MORGANTOWN — The leaders of the state Senate and House on Monday jointly praised Gov. Jim Justice’s plan to gradually reopen the state – called West Virginia Strong: The Comeback – while a number of progressive religious and citizen groups jointly called on him not to move to fast.
Senate President Mitch Carmichael, R-Jackson, and House Speaker Roger Hanshaw, R-Clay, said in a joint statement, “The past six weeks have been some of the most difficult and challenging times in our state’s history.” Some have died and others have suffered devastating economic losses.
“We were pleased to see Governor Justice lay out a plan for getting West Virginians back to work. We are happy to have had input into the plan the Governor announced today. We are happy that the actions taken by the State in the past several weeks have slowed the spread of this virus. Now, we look forward to turning our attention to the process of recovering from the damage this virus has caused, both to our communities and to our economy.”
They agree with his plan to reopen as quickly as possible while maintaining health and safety measures, they said. “We are looking forward to working with the Governor to provide whatever support is necessary from the Legislature to jumpstart an economic recovery in West Virginia.”
Late Monday afternoon, Carmichael and Hanshaw released their own 110-page plan called West Virginia: Reopen Safely and Responsibly. They said in a release announcing the plan that it was developed in consultation with Justice. It is co-signed by all the GOP senators and 14 GOP delegates.
It includes eight specialized sections for opening businesses, a discussion of West Virginia’s long-term recovery, and several appendices that provide suggestions to move forward from the COVID-19 pandemic, they said.

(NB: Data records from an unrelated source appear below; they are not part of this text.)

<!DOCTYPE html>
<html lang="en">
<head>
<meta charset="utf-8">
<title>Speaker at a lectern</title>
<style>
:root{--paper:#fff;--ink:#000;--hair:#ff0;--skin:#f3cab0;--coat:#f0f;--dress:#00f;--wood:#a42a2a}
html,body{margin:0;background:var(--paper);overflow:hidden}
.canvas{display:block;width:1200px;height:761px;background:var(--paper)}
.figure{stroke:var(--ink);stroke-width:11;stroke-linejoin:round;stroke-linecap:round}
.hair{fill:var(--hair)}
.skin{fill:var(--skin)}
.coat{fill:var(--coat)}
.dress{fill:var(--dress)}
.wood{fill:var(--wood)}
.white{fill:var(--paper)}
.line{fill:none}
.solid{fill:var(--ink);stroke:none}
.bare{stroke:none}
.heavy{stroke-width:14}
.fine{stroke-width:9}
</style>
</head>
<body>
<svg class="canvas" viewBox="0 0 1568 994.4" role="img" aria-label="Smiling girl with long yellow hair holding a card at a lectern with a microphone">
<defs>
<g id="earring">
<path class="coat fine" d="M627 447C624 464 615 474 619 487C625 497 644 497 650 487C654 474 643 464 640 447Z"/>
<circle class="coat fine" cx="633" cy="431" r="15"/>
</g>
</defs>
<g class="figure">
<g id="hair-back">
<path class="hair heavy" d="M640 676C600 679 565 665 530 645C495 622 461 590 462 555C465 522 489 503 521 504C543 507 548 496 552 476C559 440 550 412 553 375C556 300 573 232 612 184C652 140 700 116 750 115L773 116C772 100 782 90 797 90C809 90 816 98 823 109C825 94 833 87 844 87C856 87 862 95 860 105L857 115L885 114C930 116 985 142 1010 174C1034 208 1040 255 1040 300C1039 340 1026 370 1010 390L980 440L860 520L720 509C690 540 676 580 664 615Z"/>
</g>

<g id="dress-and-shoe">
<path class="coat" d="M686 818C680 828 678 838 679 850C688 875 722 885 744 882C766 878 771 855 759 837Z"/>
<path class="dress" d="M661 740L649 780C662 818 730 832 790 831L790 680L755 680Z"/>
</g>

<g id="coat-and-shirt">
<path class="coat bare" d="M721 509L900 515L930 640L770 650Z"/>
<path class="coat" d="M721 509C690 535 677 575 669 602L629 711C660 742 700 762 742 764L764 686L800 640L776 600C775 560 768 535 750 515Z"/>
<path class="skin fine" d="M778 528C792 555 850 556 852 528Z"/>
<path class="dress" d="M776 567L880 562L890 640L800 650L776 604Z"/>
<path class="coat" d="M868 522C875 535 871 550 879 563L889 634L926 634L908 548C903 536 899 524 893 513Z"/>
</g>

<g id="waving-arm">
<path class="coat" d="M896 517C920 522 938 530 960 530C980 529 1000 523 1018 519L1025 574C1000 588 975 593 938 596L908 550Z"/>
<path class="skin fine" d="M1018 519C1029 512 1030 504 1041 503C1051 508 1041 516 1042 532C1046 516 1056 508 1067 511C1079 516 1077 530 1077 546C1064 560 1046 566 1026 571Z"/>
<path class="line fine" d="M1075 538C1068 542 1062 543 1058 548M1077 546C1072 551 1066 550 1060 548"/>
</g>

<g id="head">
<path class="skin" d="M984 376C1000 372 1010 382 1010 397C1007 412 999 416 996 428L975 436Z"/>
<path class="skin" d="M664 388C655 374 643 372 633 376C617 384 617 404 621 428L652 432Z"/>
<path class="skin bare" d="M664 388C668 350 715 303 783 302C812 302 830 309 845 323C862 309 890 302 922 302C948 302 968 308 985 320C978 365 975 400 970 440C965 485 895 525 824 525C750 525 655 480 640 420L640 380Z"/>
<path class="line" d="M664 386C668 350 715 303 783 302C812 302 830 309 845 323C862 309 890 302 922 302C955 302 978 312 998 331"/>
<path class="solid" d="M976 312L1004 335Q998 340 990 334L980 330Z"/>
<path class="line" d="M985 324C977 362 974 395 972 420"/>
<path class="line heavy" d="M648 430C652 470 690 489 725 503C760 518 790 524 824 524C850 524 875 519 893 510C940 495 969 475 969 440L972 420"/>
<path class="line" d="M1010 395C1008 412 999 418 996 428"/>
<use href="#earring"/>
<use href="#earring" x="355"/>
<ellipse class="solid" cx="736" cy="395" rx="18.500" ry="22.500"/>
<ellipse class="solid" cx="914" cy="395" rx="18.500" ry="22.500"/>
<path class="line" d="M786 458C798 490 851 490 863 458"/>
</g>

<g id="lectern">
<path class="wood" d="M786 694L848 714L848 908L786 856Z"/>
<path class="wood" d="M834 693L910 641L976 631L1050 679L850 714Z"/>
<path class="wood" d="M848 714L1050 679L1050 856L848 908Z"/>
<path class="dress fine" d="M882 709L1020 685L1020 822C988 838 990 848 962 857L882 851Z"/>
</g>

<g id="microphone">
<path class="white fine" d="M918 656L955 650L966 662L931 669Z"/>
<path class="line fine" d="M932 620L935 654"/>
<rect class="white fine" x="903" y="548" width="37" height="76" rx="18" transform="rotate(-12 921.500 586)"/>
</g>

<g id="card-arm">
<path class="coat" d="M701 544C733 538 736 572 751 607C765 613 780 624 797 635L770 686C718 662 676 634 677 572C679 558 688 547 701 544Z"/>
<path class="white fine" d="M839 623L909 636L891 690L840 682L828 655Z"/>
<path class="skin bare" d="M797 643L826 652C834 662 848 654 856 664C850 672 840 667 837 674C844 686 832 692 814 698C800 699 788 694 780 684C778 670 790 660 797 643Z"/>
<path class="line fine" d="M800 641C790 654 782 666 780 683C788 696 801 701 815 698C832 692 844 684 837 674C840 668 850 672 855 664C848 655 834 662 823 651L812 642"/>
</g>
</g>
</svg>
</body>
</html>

It also includes several policy reforms designed to spur economic growth, they said. These include broadband enhancement and expansion, incentives for businesses and individuals to relocate here, creating greater government efficiencies and improving recreation and quality of life in the state.
The other view comes in the form of a letter to Justice from the West Virginia Council of Churches, West Virginians for Affordable Health Care, the National Association of Social Workers West Virginia Chapter, West Virginia Citizen Action and West Virginia Working Families.

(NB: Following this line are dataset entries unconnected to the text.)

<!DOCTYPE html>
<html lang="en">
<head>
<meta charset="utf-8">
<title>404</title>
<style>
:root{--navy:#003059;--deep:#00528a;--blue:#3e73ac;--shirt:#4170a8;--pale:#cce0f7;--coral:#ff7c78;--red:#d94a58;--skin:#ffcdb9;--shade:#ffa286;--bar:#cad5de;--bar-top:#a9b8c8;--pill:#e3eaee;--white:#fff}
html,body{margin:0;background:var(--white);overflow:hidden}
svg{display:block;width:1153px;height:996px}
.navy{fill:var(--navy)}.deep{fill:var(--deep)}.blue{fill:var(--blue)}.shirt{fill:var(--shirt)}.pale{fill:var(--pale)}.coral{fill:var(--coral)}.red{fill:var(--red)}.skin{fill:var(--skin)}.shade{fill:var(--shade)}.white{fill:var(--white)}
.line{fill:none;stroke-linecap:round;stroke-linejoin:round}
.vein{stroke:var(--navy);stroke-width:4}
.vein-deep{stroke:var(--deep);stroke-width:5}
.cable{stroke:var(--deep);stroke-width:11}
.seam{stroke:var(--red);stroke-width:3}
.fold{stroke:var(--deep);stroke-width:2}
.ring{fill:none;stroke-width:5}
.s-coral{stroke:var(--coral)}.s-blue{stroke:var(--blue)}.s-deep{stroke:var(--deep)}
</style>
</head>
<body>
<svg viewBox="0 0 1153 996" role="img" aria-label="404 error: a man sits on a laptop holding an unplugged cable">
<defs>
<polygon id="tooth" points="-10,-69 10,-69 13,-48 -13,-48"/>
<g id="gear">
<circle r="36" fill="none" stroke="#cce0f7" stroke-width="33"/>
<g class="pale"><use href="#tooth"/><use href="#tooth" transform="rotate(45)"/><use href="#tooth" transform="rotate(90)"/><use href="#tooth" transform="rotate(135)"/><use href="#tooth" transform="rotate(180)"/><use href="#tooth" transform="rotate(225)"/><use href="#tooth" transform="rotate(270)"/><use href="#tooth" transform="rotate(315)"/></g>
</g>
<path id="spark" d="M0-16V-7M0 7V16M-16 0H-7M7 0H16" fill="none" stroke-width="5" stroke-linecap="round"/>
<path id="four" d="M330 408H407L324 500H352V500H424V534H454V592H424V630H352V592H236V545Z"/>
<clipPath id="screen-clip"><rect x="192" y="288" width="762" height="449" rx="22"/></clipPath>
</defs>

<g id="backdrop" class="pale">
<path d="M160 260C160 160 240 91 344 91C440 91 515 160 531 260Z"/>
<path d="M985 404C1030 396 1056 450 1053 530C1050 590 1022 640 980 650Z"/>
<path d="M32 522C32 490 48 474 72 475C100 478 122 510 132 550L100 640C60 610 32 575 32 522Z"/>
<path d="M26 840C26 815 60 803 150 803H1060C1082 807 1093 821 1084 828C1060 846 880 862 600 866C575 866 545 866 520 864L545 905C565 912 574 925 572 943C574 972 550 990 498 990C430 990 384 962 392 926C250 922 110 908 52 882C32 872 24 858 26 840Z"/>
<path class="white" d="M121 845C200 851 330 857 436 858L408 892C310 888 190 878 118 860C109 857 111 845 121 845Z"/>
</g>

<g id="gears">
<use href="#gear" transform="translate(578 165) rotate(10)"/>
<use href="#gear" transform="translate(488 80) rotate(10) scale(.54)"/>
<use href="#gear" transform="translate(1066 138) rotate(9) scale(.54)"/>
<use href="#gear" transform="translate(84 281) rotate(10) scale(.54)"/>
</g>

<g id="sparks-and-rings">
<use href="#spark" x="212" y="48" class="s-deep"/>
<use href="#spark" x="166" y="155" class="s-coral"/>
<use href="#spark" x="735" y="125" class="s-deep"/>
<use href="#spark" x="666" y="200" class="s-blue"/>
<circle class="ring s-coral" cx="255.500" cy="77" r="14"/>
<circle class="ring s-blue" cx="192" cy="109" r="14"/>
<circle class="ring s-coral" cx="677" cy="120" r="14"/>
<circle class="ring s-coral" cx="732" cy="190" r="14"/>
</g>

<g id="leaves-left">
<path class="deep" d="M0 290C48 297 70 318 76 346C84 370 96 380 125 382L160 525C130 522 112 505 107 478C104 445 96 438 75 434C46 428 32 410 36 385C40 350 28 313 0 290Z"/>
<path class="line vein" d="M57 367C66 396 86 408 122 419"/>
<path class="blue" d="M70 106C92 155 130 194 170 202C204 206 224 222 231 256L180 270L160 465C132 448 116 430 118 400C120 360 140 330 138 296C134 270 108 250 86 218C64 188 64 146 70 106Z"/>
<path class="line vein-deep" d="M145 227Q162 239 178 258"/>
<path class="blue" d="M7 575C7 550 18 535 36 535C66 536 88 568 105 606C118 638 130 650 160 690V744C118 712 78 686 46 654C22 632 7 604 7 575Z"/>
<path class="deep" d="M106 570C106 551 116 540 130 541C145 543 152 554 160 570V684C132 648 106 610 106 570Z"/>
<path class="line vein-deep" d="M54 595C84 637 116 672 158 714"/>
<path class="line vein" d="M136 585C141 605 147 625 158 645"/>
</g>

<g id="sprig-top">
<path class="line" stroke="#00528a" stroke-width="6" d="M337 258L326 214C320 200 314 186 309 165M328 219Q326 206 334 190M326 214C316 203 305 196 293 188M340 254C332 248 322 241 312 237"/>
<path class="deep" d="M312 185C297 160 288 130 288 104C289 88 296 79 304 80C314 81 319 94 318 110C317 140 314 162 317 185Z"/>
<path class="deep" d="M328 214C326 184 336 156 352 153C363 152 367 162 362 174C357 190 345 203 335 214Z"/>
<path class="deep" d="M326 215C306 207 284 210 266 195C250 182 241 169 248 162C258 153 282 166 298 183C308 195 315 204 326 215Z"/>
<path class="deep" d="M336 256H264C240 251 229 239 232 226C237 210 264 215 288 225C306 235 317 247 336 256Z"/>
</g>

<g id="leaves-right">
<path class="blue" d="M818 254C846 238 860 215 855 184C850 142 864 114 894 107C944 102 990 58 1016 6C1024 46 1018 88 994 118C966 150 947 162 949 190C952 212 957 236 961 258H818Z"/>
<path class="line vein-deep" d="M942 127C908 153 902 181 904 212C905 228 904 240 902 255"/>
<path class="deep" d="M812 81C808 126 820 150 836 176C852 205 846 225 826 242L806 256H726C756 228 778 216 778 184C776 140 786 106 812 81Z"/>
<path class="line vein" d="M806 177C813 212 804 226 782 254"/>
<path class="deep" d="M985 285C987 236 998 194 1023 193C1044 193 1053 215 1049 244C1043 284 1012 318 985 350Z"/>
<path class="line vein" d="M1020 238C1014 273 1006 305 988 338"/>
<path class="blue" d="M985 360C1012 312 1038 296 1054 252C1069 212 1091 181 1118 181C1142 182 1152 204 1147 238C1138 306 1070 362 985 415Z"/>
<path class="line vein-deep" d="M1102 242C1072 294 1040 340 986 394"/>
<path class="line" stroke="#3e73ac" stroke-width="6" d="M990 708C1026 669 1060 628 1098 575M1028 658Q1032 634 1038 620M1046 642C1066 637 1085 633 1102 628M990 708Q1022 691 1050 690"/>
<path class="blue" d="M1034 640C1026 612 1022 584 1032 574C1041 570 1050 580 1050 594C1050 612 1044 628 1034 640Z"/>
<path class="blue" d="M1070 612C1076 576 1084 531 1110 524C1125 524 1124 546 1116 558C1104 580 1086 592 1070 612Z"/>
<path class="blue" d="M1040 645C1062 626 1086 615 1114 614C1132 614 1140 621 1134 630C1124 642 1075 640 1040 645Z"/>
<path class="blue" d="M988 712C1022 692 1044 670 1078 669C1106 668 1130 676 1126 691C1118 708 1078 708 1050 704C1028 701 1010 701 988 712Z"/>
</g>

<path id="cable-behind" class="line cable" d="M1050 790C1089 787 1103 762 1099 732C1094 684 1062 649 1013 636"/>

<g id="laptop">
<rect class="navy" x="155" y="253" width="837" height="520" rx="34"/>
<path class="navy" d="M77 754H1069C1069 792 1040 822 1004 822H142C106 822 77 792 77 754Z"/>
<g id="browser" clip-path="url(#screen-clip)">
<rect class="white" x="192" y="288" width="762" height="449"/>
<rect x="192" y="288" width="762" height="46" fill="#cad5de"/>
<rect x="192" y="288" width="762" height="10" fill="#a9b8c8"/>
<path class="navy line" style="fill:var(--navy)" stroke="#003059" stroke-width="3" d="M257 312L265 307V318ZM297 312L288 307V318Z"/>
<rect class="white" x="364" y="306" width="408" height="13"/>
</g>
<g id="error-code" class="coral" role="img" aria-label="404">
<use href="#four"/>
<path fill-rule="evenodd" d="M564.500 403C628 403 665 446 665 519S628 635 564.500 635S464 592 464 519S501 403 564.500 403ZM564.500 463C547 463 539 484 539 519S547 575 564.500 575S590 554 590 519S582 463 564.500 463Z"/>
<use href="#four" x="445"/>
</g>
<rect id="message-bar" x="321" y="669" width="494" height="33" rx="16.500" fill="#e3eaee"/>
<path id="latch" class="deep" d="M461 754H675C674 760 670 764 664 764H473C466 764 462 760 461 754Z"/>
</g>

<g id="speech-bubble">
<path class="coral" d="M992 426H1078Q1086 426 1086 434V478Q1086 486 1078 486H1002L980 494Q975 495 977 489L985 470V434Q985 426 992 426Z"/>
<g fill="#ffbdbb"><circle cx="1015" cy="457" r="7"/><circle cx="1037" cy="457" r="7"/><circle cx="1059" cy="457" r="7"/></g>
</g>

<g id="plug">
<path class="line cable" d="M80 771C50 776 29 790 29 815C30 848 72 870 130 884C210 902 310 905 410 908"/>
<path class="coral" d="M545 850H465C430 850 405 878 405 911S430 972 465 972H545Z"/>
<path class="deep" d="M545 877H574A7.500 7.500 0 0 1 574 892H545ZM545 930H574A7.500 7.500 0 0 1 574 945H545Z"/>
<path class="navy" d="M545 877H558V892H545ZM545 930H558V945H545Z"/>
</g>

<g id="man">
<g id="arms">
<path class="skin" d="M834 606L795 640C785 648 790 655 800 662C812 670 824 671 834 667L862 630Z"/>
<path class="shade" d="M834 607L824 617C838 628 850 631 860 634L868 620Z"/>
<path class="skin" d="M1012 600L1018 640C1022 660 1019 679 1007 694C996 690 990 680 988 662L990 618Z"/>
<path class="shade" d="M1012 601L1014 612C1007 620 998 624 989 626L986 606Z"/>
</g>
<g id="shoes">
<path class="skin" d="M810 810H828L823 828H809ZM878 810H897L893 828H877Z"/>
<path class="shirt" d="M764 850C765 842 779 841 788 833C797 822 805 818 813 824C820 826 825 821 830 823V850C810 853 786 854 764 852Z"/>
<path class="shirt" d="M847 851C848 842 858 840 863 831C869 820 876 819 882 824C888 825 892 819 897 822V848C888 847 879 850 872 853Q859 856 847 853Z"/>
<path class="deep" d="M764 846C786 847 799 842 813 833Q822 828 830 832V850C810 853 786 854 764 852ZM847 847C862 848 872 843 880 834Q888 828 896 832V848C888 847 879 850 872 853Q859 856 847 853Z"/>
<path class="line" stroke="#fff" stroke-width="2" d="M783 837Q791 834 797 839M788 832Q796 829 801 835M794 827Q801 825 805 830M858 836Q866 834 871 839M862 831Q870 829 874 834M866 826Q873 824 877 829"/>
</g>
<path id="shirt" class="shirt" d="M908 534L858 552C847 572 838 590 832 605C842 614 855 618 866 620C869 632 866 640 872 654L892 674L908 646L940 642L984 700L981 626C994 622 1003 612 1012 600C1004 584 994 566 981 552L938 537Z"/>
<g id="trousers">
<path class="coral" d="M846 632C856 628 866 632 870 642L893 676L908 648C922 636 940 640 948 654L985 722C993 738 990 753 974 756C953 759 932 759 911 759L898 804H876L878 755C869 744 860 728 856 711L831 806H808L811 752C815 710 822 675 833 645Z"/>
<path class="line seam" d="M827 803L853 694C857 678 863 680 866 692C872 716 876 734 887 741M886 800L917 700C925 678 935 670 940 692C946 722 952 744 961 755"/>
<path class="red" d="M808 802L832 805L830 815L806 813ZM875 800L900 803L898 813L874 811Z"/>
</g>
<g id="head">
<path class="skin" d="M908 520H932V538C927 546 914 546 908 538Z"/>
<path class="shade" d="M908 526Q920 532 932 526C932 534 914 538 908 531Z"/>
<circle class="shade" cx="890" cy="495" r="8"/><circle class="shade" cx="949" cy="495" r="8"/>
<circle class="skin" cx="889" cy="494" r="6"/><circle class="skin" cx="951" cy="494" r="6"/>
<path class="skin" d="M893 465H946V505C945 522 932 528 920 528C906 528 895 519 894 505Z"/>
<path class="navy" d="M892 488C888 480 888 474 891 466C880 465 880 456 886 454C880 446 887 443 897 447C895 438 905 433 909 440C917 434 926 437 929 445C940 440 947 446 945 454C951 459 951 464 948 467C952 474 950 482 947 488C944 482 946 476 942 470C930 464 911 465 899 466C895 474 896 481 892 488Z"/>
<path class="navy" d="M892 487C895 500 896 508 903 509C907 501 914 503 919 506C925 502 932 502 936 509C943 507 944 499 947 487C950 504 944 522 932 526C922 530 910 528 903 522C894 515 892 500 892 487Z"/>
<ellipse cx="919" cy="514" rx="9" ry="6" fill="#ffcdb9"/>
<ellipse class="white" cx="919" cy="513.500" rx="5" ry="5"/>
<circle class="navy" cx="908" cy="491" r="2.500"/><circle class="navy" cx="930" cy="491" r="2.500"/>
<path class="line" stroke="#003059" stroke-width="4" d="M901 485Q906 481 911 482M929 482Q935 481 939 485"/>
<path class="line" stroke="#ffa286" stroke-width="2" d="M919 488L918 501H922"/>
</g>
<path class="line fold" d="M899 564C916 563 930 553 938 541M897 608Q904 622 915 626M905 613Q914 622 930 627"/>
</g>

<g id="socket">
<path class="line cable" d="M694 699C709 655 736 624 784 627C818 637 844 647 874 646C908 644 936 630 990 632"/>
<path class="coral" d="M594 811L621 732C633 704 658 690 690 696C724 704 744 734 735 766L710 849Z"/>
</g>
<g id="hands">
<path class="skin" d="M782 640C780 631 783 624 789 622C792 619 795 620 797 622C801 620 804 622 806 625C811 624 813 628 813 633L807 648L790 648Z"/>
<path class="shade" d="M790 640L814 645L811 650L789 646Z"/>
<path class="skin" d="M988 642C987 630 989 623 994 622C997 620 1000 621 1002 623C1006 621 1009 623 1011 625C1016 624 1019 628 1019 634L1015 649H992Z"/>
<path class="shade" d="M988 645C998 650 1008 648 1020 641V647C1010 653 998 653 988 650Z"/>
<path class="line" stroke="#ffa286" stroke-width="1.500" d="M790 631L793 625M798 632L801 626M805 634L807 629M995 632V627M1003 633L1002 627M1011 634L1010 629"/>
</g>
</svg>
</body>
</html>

They referred to an “End the Shutdown” that was slated to take place outside the Capitol and waid they “want you to know this is a small minority of folks who must think they’re invincible or just don’t care about protecting their elders, neighbors, front line medical workers and first responders.”

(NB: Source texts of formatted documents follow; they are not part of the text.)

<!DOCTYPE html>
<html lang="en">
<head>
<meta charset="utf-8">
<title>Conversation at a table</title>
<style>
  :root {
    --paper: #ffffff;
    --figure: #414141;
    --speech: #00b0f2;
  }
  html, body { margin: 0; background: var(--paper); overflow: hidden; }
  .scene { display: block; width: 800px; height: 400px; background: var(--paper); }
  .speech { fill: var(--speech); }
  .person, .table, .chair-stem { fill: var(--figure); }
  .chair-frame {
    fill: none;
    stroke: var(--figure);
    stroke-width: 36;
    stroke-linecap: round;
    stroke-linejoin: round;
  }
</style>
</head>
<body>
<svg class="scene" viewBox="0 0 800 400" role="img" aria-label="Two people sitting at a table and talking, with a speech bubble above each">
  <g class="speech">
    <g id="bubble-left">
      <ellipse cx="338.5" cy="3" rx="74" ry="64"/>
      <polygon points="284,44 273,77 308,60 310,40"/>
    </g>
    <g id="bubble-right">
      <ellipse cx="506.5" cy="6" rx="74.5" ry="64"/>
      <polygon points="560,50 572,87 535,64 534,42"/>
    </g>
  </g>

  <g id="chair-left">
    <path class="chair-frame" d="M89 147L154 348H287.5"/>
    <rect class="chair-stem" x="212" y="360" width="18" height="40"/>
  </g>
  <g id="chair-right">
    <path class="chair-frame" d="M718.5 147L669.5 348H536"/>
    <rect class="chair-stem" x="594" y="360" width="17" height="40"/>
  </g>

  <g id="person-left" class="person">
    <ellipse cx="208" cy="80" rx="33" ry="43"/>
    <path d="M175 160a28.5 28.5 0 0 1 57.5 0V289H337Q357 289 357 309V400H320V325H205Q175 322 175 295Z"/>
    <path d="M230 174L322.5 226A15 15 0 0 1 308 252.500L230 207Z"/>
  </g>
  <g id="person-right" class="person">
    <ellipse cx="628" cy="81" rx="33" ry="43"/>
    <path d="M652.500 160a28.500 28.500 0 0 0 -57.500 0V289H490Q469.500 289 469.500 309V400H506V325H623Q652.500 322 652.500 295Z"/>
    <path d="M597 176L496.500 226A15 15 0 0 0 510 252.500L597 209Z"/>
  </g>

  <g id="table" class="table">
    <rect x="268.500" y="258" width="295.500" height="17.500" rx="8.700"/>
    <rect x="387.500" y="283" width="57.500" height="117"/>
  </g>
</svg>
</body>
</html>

They believe, they said, that the state data suggests it has not yet met the national guidelines of having had 14 days of plateau and decline. “Now is not the time to take our foot off the brakes.” (A chart Justice includes with plan slide show indicates a steady downward trend of cumulative percent positive cases starting April 7.)
They mention the high proportion of at-risk residents who are elderly, chronically ill or members of African-American communities. They urge him to extend widespread testing beyond nursing homes.
They urge him, “Stay the course, as you have asked all of us in the state to do.We need you to be extremely careful and deliberate and not loosen up on closures until the testing and monitoring that is essential to prevent, identify, and address any setbacks is in place. You and your team are correct in your focus on testing and tracing as preconditions for moving ahead.”